But for others, the word "moist" brings on a case of the willies so strong, even Betty Crocker can't save it.
About 10-20 percent of American English speakers find "moist" to be one of the language's grossest words, according to a new study — and the reasons why are intriguing.
“The people who identified as not liking ["moist"] were pretty likely to say ‘eww’ or ‘yuck’ or ‘gross’,” says the study's author, Paul Thibodeau, assistant professor of psychology at Oberlin College.
When it comes right down to it, says Thibodeau, "moist," and words like it, remind us too much of our bodies. “It seems like the association to disgusting bodily functions that "moist" kind of has is driving people’s aversion to the word."

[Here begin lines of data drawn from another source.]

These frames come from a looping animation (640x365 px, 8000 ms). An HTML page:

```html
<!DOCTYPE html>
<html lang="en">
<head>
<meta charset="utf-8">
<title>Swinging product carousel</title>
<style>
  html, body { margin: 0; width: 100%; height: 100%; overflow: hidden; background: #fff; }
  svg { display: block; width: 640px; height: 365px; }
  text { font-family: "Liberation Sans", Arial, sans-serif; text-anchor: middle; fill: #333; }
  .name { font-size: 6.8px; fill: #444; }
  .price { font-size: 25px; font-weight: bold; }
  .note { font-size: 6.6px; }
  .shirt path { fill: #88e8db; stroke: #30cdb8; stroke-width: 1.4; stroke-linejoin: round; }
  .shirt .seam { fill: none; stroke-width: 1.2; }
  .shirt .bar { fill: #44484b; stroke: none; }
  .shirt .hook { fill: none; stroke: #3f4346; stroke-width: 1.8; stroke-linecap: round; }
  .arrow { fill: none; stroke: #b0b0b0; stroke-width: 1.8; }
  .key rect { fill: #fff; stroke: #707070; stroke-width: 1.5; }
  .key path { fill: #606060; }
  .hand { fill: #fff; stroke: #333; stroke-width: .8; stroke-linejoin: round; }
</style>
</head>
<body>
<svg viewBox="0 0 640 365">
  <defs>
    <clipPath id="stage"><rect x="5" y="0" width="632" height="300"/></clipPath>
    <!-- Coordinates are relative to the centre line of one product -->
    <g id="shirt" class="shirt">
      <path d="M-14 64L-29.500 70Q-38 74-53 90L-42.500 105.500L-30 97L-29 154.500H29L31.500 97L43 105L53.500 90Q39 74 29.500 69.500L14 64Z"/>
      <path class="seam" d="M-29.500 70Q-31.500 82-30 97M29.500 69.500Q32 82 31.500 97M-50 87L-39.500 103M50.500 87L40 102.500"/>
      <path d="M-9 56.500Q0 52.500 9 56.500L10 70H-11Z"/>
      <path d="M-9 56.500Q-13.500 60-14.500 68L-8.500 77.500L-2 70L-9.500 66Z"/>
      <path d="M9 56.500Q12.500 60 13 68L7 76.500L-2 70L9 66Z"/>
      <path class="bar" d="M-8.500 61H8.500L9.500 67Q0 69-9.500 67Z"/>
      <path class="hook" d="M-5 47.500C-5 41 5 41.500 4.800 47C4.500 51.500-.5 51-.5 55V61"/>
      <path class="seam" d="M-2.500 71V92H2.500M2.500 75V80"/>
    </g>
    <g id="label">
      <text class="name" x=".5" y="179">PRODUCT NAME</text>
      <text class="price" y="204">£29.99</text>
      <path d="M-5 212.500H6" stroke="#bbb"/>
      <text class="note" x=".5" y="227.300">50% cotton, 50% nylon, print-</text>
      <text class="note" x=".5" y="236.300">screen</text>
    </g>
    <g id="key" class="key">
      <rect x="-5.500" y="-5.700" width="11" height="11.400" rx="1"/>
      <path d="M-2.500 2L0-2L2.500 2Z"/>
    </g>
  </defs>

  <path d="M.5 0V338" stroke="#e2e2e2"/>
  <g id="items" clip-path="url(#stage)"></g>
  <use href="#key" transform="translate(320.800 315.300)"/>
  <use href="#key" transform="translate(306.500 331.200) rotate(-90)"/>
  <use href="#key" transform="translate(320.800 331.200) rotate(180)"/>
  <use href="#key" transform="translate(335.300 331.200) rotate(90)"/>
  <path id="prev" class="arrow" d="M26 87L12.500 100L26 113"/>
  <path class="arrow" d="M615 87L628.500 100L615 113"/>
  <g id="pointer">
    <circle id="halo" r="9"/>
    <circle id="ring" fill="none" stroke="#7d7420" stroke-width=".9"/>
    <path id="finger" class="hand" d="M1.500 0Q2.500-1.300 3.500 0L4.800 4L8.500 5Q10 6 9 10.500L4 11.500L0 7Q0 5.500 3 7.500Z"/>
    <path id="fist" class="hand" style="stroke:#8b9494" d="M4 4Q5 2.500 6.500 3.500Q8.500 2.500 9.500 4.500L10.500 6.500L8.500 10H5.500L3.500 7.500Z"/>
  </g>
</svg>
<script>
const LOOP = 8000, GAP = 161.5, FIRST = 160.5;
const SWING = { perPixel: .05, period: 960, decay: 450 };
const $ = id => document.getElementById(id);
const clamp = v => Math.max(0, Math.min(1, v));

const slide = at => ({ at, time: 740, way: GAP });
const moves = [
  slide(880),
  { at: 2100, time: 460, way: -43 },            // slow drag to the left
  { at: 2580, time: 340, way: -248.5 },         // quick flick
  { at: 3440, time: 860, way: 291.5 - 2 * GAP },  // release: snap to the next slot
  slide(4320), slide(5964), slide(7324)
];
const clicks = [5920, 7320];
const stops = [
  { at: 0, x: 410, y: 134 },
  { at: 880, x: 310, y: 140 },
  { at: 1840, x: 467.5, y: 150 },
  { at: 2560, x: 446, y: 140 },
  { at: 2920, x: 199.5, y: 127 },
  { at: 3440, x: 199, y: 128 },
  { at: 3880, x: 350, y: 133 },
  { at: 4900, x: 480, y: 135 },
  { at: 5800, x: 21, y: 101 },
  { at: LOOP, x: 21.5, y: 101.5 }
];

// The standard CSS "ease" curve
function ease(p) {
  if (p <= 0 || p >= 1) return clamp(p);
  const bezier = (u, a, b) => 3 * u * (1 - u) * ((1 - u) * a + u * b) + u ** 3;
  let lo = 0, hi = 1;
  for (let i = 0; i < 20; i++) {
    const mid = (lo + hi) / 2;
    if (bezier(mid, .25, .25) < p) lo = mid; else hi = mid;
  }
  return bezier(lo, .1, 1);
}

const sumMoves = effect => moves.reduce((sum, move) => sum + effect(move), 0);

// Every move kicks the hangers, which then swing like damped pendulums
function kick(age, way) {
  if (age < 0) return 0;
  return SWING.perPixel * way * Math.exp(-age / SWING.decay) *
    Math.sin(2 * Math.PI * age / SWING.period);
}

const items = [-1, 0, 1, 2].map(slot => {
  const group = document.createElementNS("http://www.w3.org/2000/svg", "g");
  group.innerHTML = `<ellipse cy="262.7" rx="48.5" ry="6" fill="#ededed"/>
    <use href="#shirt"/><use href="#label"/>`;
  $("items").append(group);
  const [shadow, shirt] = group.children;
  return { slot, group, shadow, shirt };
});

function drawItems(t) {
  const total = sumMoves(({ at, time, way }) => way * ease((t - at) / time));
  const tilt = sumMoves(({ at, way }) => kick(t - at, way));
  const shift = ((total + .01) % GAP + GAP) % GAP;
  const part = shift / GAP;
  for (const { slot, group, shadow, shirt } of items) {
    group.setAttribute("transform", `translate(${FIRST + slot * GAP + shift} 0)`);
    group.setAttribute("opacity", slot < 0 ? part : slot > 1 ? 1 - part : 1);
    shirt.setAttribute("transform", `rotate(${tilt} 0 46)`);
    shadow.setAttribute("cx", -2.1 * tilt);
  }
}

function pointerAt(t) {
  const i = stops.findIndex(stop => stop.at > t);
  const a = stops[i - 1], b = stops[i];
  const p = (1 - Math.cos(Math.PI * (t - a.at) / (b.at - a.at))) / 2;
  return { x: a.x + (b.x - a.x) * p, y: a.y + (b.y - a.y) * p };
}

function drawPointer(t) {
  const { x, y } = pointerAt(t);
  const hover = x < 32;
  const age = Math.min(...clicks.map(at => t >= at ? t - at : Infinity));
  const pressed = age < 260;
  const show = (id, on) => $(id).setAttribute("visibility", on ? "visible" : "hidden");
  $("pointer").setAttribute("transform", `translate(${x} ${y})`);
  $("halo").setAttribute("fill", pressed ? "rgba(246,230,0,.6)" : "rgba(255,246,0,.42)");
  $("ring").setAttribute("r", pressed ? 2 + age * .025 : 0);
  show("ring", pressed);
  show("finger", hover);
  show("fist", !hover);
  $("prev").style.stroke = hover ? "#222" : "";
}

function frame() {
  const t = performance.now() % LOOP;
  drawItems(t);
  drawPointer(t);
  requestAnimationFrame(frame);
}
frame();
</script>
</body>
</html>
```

Thibodeau asked American English speakers to participate in five experiments to understand why "moist" inspires such revulsion. One in five of the participants reported an aversion to the word and their responses showed they genuinely felt disgust.
Who hates "moist" the most? Well-educated young women. That may be because so many of them are online.
"I think there is probably a social component. It seems to be spreading through social media as people share their opinion about 'moist,'” Thibodeau says.
A universal phenomenon
The paper's findings don't surprise Amee Shah, director of the Cross Cultural Speech, Language and Acoustics Lab at Stockton University. “I think there are these commonplace words that are cringe-worthy across the board. It is pretty universal. Every language seems to have it."
Some people loathe words because they're outdated, or used as slurs, or because they carry a connotation that makes people uncomfortable, says Shah. And, Thibodeau's paper reinforces that.
"Moist" made the list because that's how language evolves, says Shah.
"It got associated with a different context and that is what now people are relating to...[It's] not so much the sound of it but the meaning is what really annoys people."
Interestingly, while the study didn’t examine whether British or Australian English speakers recoil at "moist," Thibodeau has heard anecdotally that they do as well.
Other icky words
The paper examined how people felt about taboo words, curse words, and words specifically describing sex acts and body parts.
It also picked apart how a word sounds. The negative reaction to "moist," for example, doesn't appear to stem from the sound of it. The same people who recoil at "moist," were perfectly fine with "foist," "hoist," and "rejoice."
It also doesn't appear to be about an association to sex the word might have for people. "Moist" haters didn't respond negatively to words like "horny," "vagina," or "penis."
But there were plenty of other words that made the icky list, including:
Other words ran the gamut of slurs and obscenities and are far too NSFW to be reprinted here.